That makes me a bit of an exception, perhaps; Minecraft has obviously done just fine without my heavy patronage. But would there be a way to make a game like this what didn’t have construction at its core? Could there be a game that espouses these qualities:
- Mostly infinite, self-regenerating content
- “Semi-friendly” gameplay; some competition, but more emphasis on cooperation
- Emphasis on MMO elements such as classes, combat, progression, story, etc.
Those, I think, are the three key elements to making a long-lasting, big-time, modern MMO. The first keeps players playing, the second draws in a mass market, and the third satisfies most gamers’ need for action, as well as being a nod toward familiar, traditional RPG gameplay. The “building” aspect of voxel-based games is a way to implement the first point (sometimes at the expense of the third), but is it the only one?
What about an infinite “territory control” game, like PlanetSide 2 or Guild Wars 2‘s WvW, but with a more PvE, cooperative bent, sort of like a massive, open-world, Left 4 Dead? Savage monsters swarm over your cities, threatening to engulf all your lands unless valiant heroes band together to push them back. Even with a full server, there aren’t enough people to counter the baddies everywhere, so every group movement is a tactical decision between what place is saved and what falls – for now.
That last part would be an important balance issue. Players are simply better than NPCs, so the game would have to throw more at you than you could realistically handle to ensure that players don’t just dominate the map at all times. There would also need to be enough variety in where the monsters spawn from and from what direction they attack so that the game doesn’t just become a basic rotation of “Clear city A, clear city B, clear city C, rinse, repeat.”
One way to address this might be to let the monsters think like players. And what do players want? The most possible gain for the least possible risk. That’s not just greedy/lazy gamers, either. Actual warriors in real wars have the same ideals. If a juicy target is well-defended, generals might direct their troops elsewhere – unless the target is so valuable or important that it justifies the risk.
Enemy forces could determine their spawn point and destination based on the value of a target, its distance from the spawn, and the number of defenses (fortifications, players, and friendly NPCs) in the area. You’d ideally still want a number of spawn points, to keep variety high, but monsters would tend to avoid large spawn-camping groups in favor of more lightly defended areas. The “value” of a village, town, or camp could be a number that starts at one and goes up a fixed amount every unit of time (say, five minutes), and is reset when the place is trashed by the invaders. The higher the aggregate value of all locations, the more loot/XP players receive serverwide.
Again, this sounds a little like what EverQuest Next is planning to do, but I don’t think it requires such AI gymnastics as to be that difficult to implement by any dev team.
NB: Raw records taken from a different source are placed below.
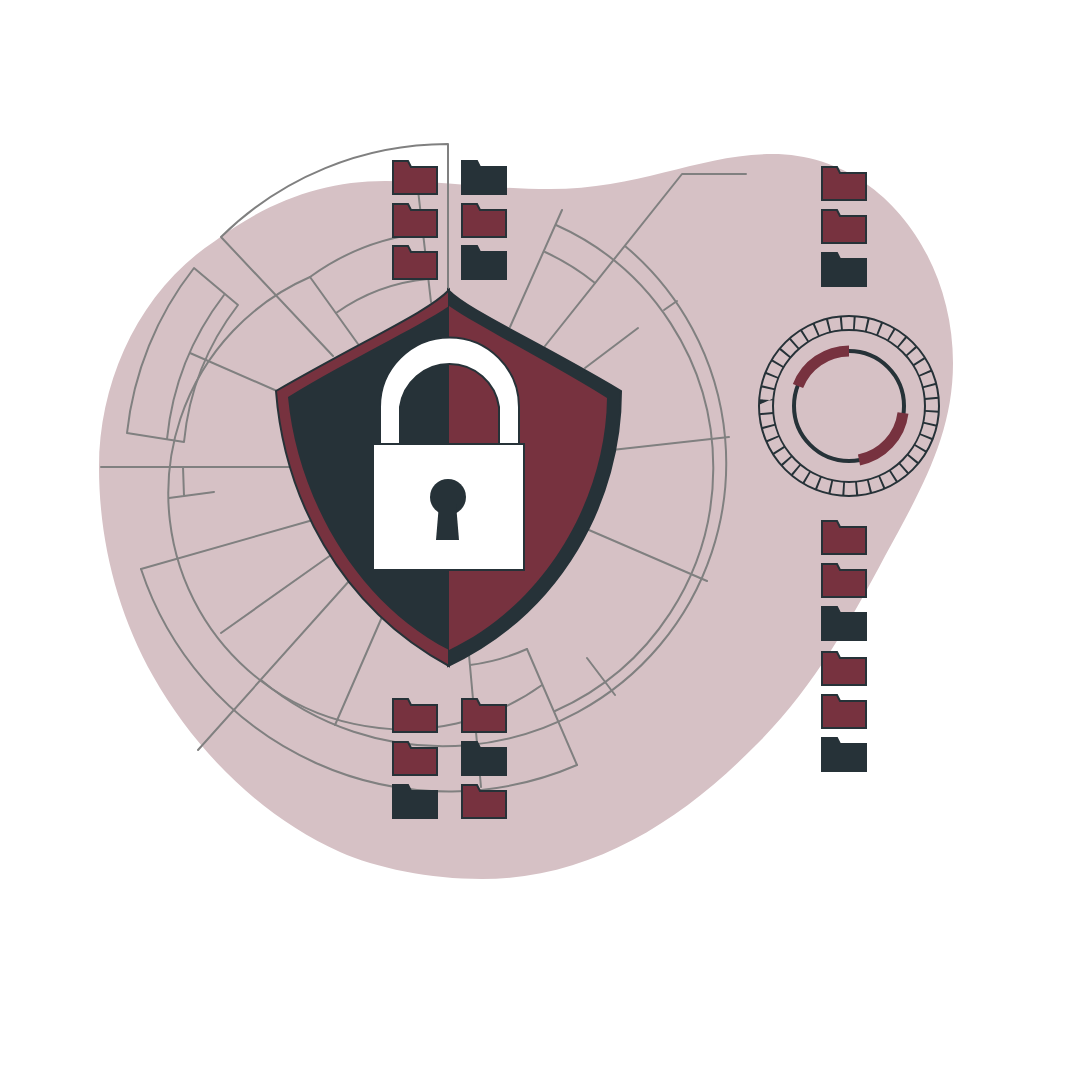
<!DOCTYPE html>
<html lang="en">
<head>
<meta charset="utf-8">
<title>Data security illustration</title>
<style>
:root {
  --paper: #ffffff;
  --blush: #d6c1c5;
  --wine: #77323f;
  --ink: #263238;
  --wire: #808080;
}
html, body { margin: 0; background: var(--paper); overflow: hidden; }
svg { display: block; width: 1072px; height: 1072px; }
.blob { fill: var(--blush); }
.wires { fill: none; stroke: var(--wire); stroke-width: 2; stroke-linecap: round; stroke-linejoin: round; }
.folders { stroke: var(--ink); stroke-width: 2; }
.wine { fill: var(--wine); }
.ink { fill: var(--ink); }
.paper { fill: var(--paper); }
.outline { stroke: var(--ink); stroke-width: 2; }
.dial { fill: none; stroke: var(--ink); stroke-width: 2; }
.dial .ticks { stroke-width: 14; stroke-dasharray: 1.5 8.5; }
.dial .ring { stroke-width: 4; }
.dial .progress { stroke: var(--wine); stroke-width: 11; }
</style>
</head>
<body>
<svg viewBox="0 0 1072 1072" role="img" aria-label="Padlock on a shield surrounded by folders and a dial">
  <defs>
    <path id="folder" d="M0 0H15L18 6H44V33H0Z"/>
  </defs>

  <path class="blob" d="M99 467C99 380 140 290 215 241C270 200 325 181 385 181C445 181 490 189 550 189C640 189 700 154 772 154C880 154 953 255 953 363C953 435 921 490 885 556C850 622 812 690 755 746C680 822 590 879 482 879C430 879 376 868 340 852C260 816 195 750 153 676C117 612 99 540 99 467Z"/>

  <g class="wires">
    <g id="rings">
      <path d="M310 277A236 236 0 1 0 542 685"/>
      <path d="M310 277A236 236 0 0 1 424 233"/>
      <path d="M556 225A266 266 0 0 1 555 711"/>
      <path d="M625 246A283 283 0 0 1 261 680"/>
      <path d="M577 765A324 324 0 0 1 141 569"/>
      <path d="M336 313A189 189 0 0 1 428 279"/>
      <path d="M545 252A236 236 0 0 1 595 283"/>
      <path d="M470 665A199 199 0 0 0 527 649"/>
    </g>
    <g id="spokes">
      <path d="M333 356L221 237A323 323 0 0 1 448 144V295"/>
      <path d="M310 277L358 344M418 190L431 302"/>
      <path d="M562 210L510 327M545 346L682 174H746"/>
      <path d="M638 328L585 368M664 310L677 301"/>
      <path d="M612 450L729 437M582 527L707 581"/>
      <path d="M587 658L615 695M527 649L577 765M469 655L481 787"/>
      <path d="M382 617L335 725M350 580L198 750M331 555L221 633"/>
      <path d="M313 520L141 569M101 467H291M183 467L184 496M169 498L214 492"/>
      <path d="M190 353L277 391"/>
    </g>
    <g id="left-bracket">
      <path d="M194 268L238 305A266 266 0 0 0 184 442L127 433A323 323 0 0 1 194 268Z"/>
      <path d="M224 295A283 283 0 0 0 167 439"/>
    </g>
  </g>

  <g id="shield">
    <path class="ink outline" d="M448 290C470 312 530 337 621 391C621 500 562 612 448 666Z"/>
    <path class="wine outline" d="M449 290C428 312 368 338 276 391C284 495 338 606 449 666Z"/>
    <path class="ink" d="M449 306C415 329 352 358 288 397C297 495 355 602 449 650Z"/>
    <path class="wine" d="M449 306C483 329 543 358 607 398C606 498 546 604 449 650Z"/>
  </g>

  <g id="padlock">
    <path class="paper outline" d="M380 444V407A69 69 0 0 1 519 407V444H499V407A50 50 0 0 0 400 407V444Z"/>
    <rect class="paper outline" x="373" y="444" width="151" height="126"/>
    <g id="keyhole" class="ink">
      <circle cx="448" cy="497" r="18"/>
      <path d="M439 504H456L459 540H436Z"/>
    </g>
  </g>

  <g class="folders">
    <g id="top-folders">
      <use href="#folder" class="wine" x="393" y="161"/>
      <use href="#folder" class="wine" x="393" y="204"/>
      <use href="#folder" class="wine" x="393" y="246"/>
      <use href="#folder" class="ink" x="462" y="161"/>
      <use href="#folder" class="wine" x="462" y="204"/>
      <use href="#folder" class="ink" x="462" y="246"/>
    </g>
    <g id="bottom-folders">
      <use href="#folder" class="wine" x="393" y="699"/>
      <use href="#folder" class="wine" x="393" y="742"/>
      <use href="#folder" class="ink" x="393" y="785"/>
      <use href="#folder" class="wine" x="462" y="699"/>
      <use href="#folder" class="ink" x="462" y="742"/>
      <use href="#folder" class="wine" x="462" y="785"/>
    </g>
    <g id="side-folders">
      <use href="#folder" class="wine" x="822" y="167"/>
      <use href="#folder" class="wine" x="822" y="210"/>
      <use href="#folder" class="ink" x="822" y="253"/>
      <use href="#folder" class="wine" x="822" y="521"/>
      <use href="#folder" class="wine" x="822" y="564"/>
      <use href="#folder" class="ink" x="822" y="607"/>
      <use href="#folder" class="wine" x="822" y="652"/>
      <use href="#folder" class="wine" x="822" y="695"/>
      <use href="#folder" class="ink" x="822" y="738"/>
    </g>
  </g>

  <g class="dial" transform="translate(849 406)">
    <circle r="90"/>
    <circle r="76"/>
    <circle class="ticks" r="83" pathLength="400" transform="rotate(3)"/>
    <circle class="ring" r="55"/>
    <path class="progress" d="M-51 -20A55 55 0 0 1 0 -55"/>
    <path class="progress" d="M54 7A55 55 0 0 1 10 54"/>
  </g>
</svg>
</body>
</html>
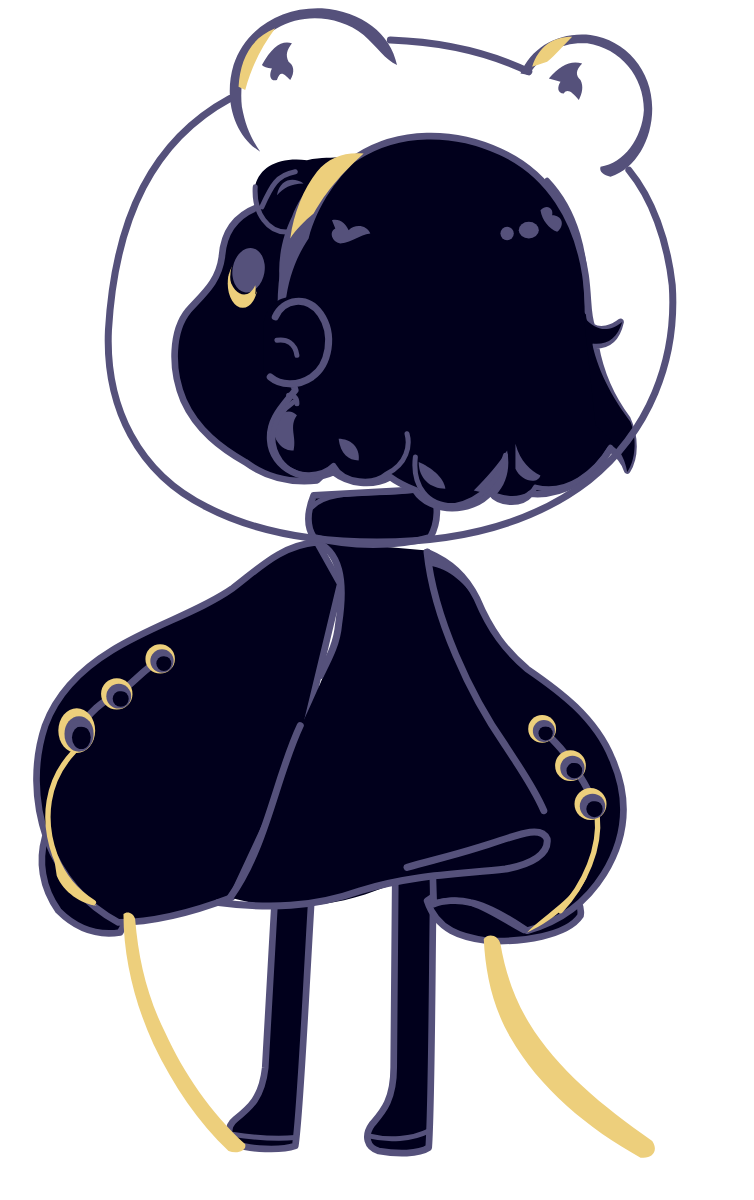
<!DOCTYPE html>
<html lang="en">
<head>
<meta charset="utf-8">
<title>Bear-eared bubble helmet figure</title>
<style>
:root{--paper:#ffffff;--ink:#01001c;--violet:#55517b;--gold:#edcf7c}
html,body{margin:0;padding:0;background:var(--paper);overflow:hidden}
.artwork{display:block;width:754px;height:1200px}
.ink{fill:var(--ink)}
.violet{fill:var(--violet)}
.gold{fill:var(--gold)}
.paper{fill:var(--paper)}
.outlined{fill:var(--ink);stroke:var(--violet);stroke-width:4;stroke-linejoin:round;stroke-linecap:round}
.line{fill:none;stroke:var(--violet);stroke-width:4.2;stroke-linecap:round;stroke-linejoin:round}
.thin{stroke-width:3}
.gold-line{fill:none;stroke:var(--gold);stroke-width:3.2;stroke-linecap:round}
</style>
</head>
<body>
<svg class="artwork" viewBox="0 0 452 719.4" role="img" aria-label="Small figure in a dark cape dress and a round bear-eared helmet, looking back over the shoulder">
<defs>
<g id="bead">
<circle class="gold" r="9.6"/>
<circle class="violet" cx="1.2" cy="1.4" r="7.6"/>
<circle class="ink" cx="2.4" cy="3" r="4.9"/>
<path d="M-6 0C-5-5 3-6 6-1C3-2-2-2-6 0Z" class="violet"/>
</g>
</defs>

<g id="legs">
<path class="outlined" d="M165 534L159 640C157 658 150 664 141 671C136 675 136 683 141 686C150 689 168 690 177 687C180 668 183 600 187 534Z"/>
<path class="line thin" d="M139 680C152 682 166 683 177 682"/>
<path class="outlined" d="M237 522L236 640C236 660 229 667 223 674C218 681 220 688 227 690C238 692 251 692 257 688C259 660 259 570 260 515Z"/>
<path class="line thin" d="M221 681C233 684 247 683 257 678"/>
</g>

<g id="right-sleeve">
<path class="outlined" d="M256 540C262 558 277 562 292 564C313 565 340 561 348 549C349 543 346 538 340 536L262 536Z"/>
<path class="outlined" d="M256 331C270 337 279 345 286 359C294 378 303 390 316 401C335 414 357 430 367 455C378 480 375 503 362 524C352 540 338 552 316 558C310 554 294 543 282 541C274 539 265 540 260 542L259 510Z"/>
<path class="gold-line" d="M358 489C360 508 351 530 336 546"/>
<path class="gold" d="M352 525C347 537 334 551 316 559C326 549 340 541 352 525Z"/>
<path class="line thin" d="M262 541C280 535 297 549 314 558"/>
<path class="line" d="M325 437C333 445 340 452 345 461C350 469 354 475 356 482"/>
<use href="#bead" transform="translate(325 437) scale(.87)"/>
<use href="#bead" transform="translate(342 459) scale(.96)"/>
<use href="#bead" transform="translate(354 482)"/>
</g>

<g id="left-sleeve">
<path class="outlined" d="M27 502C23 516 25 532 35 546C46 557 59 561 72 559L78 548L40 510Z"/>
<path class="outlined" d="M190 325C168 327 155 341 139 353C119 367 91 375 67 390C49 401 34 416 27 435C20 456 20 480 28 503C37 526 52 543 71 553C92 553 118 546 139 538L180 450L204 350Z"/>
<path class="gold-line" d="M44 451C28 468 25 491 33 513C38 526 46 535 56 541"/>
<path class="gold" d="M31 505C34 522 43 535 58 543C49 542 38 535 34 525Z"/>
<path class="line" d="M46 438C54 427 61 420 71 416C80 409 87 401 95 396"/>
<use href="#bead" transform="translate(96 395) scale(.92)"/>
<use href="#bead" transform="translate(70 416) scale(.98)"/>
<use href="#bead" transform="translate(46 438) scale(1.15 1.4)"/>
</g>

<g id="dress">
<path class="ink" d="M188 324C204 330 207 348 203 374C198 405 181 429 170 462C162 488 153 518 138 538C165 546 196 545 225 534C258 522 309 522 326 510C332 499 325 485 312 464C288 425 262 382 256 330Z"/>
<path class="line" d="M188 324C204 330 207 348 203 374C202 386 197 395 192 405"/>
<path class="line" d="M180 435C165 467 160 507 138 538"/>
<path class="line" d="M256 331C260 370 282 417 303 447C312 461 320 472 326 486"/>
<path class="line" d="M131 541C161 545 188 544 216 534C248 524 278 524 303 521C319 518 329 512 328 503C324 493 305 503 287 508C271 513 258 516 244 520"/>
<path class="violet" d="M256 330C269 334 282 345 287 362C279 350 270 341 257 339Z"/>
</g>

<g id="collar">
<path class="outlined" d="M188 297C184 307 184 316 188 322C209 328 239 328 258 322C263 313 263 302 259 293Z"/>
<path class="line thin" d="M187 304C197 293 222 297 247 294"/>
</g>

<g id="head">
<path class="outlined" d="M158 123C141 128 134 139 133 154C131 169 122 176 113 186C103 198 102 221 110 240C118 258 133 269 147 277C158 285 171 290 190 288L230 250L220 120Z"/>
<path class="outlined" d="M214 94C239 78 272 78 300 91C329 104 346 132 351 165C353 179 352 190 355 196C360 199 367 197 372 193C370 202 365 207 357 207C360 224 367 239 376 251C381 262 381 274 376 282C374 276 371 273 366 269C357 285 338 298 318 296C312 303 299 302 294 295C283 308 258 308 249 294C242 291 238 289 234 286C223 292 209 290 200 283C183 291 163 281 162 264C161 251 170 243 177 234C170 212 165 186 171 157C177 129 192 106 214 94Z"/>
<path class="ink" d="M350 190C357 198 364 200 373 193C370 203 364 207 355 206C359 225 369 241 378 253C382 263 381 276 376 283C374 270 365 262 357 255Z"/>
<path class="ink" d="M153 111C156 100 167 94 184 96C193 94 199 95 205 94C192 105 179 120 174 139C163 142 151 128 153 111Z"/>
<path class="line thin" d="M153 112C152 128 161 140 173 139M157 124C163 111 166 105 177 103"/>
<path class="violet" d="M166 117C168 107 176 106 182 110C174 110 170 113 166 117Z"/>
<path class="violet" d="M218 92C203 105 190 123 185 143C179 152 173 164 171 183C164 165 168 144 175 130C181 114 195 96 218 92Z"/>
<path class="gold" d="M218 92C204 105 196 114 188 128C183 132 177 138 174 143C176 128 182 113 190 103C197 94 207 91 218 92Z"/>
<path class="ink" d="M158 195C159 181 172 174 184 180C199 187 202 208 193 222C183 235 167 235 158 225Z"/>
<path class="line" d="M165 190C170 179 184 177 192 188C201 201 197 219 187 226C178 232 168 231 162 226"/>
<path class="line thin" d="M166 204C172 203 177 206 178 213M173 237C177 237 178 239 178 242"/>
<g id="eye">
<ellipse class="gold" cx="145.5" cy="170" rx="9" ry="14.5"/>
<ellipse class="ink" cx="147" cy="166" rx="9" ry="14"/>
<ellipse class="violet" cx="149" cy="162" rx="9.6" ry="13.4" transform="rotate(10 149 162)"/>
<path class="gold" d="M137 165C136 179 142 185 147 184C152 182 154 176 153 171C149 180 140 178 137 165Z"/>
</g>
<g id="hair-shine" class="violet">
<path d="M199 132C204 131 207 134 209 138C213 134 220 135 222 140C215 141 212 145 204 146C199 145 197 139 201 137Z"/>
<circle cx="304" cy="140" r="4"/>
<ellipse cx="317" cy="138" rx="6" ry="5"/>
<path d="M324 126C328 122 332 125 331 129C337 129 339 135 334 139C329 137 325 132 324 126Z"/>
<path d="M164 255C168 246 174 245 178 249C173 256 178 262 176 270C170 271 163 264 164 255Z"/>
<path d="M203 263C210 263 216 268 215 276C209 276 204 272 203 263Z"/>
<path d="M251 277C258 280 266 286 267 293C258 293 251 287 251 277Z"/>
<path d="M309 266C312 277 318 282 324 285C322 291 312 288 309 281Z"/>
<path d="M284 294C292 286 299 278 304 270C306 280 304 290 297 297Z"/>
</g>
<path class="line thin" d="M176 241C163 250 160 264 168 276C177 288 193 286 200 279C206 290 224 291 232 284C244 278 246 267 244 260M249 274C247 291 256 304 273 303C288 300 299 289 303 273M297 297C309 301 318 298 321 292C340 297 357 283 366 268"/>
<path class="line thin" d="M328 108C345 126 352 151 352 187"/>
</g>

<g id="helmet">
<path class="line" d="M138 59C92 84 69 130 65 198C63 244 83 284 124 304C151 318 185 325 226 325C273 325 318 315 353 288C389 259 406 216 403 171C400 144 391 119 377 102"/>
<path class="line" d="M234 24C262 25 292 31 317 43"/>
<g id="helmet-ears">
<path class="violet" d="M156 91C140 81 134 59 140 39C147 17 169 4 193 5C217 7 234 20 238 39C231 36 226 28 218 21C203 9 181 8 166 17C149 27 143 46 145 64C147 75 150 82 156 91Z"/>
<path class="gold" d="M143 52C144 36 150 23 165 17C157 28 151 39 147 54Z"/>
<path class="violet" d="M157 39C163 28 169 24 175 26C172 30 171 33 173 37C176 39 177 43 174 48C170 44 168 42 166 48C162 49 161 45 163 41C160 41 158 40 157 39Z"/>
<path class="violet" d="M312 44C319 28 335 19 354 21C375 24 391 42 391 65C391 84 381 101 366 106C362 105 359 103 360 100C374 98 385 83 386 66C386 46 372 29 352 26C337 25 326 31 317 45Z"/>
<path class="gold" d="M319 40C323 28 331 22 343 22C337 28 333 33 328 37Z"/>
<path class="violet" d="M329 47C336 39 342 36 349 38C345 42 345 45 348 48C350 52 349 56 347 60C343 55 340 53 338 56C334 56 334 52 336 49Z"/>
</g>
</g>

<g id="ribbons" class="gold">
<path d="M74 548C76 546 80 547 81 551C83 575 88 597 99 619C110 643 126 667 147 686C148 690 142 692 137 690C119 673 104 651 92 626C81 602 74 575 74 548Z"/>
<path d="M290 563C293 559 299 561 300 566C303 583 308 598 317 613C334 641 361 663 391 684C395 690 391 695 384 694C353 677 323 652 306 622C295 603 291 583 290 563Z"/>
</g>
</svg>
</body>
</html>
It would just require developers to isolate what the points are that make a long-lasting game and commit to them in design. Maybe my three points above aren’t the answer, but I’m pretty sure “more kill 10 rats quests and gear-grind dungeons” aren’t either.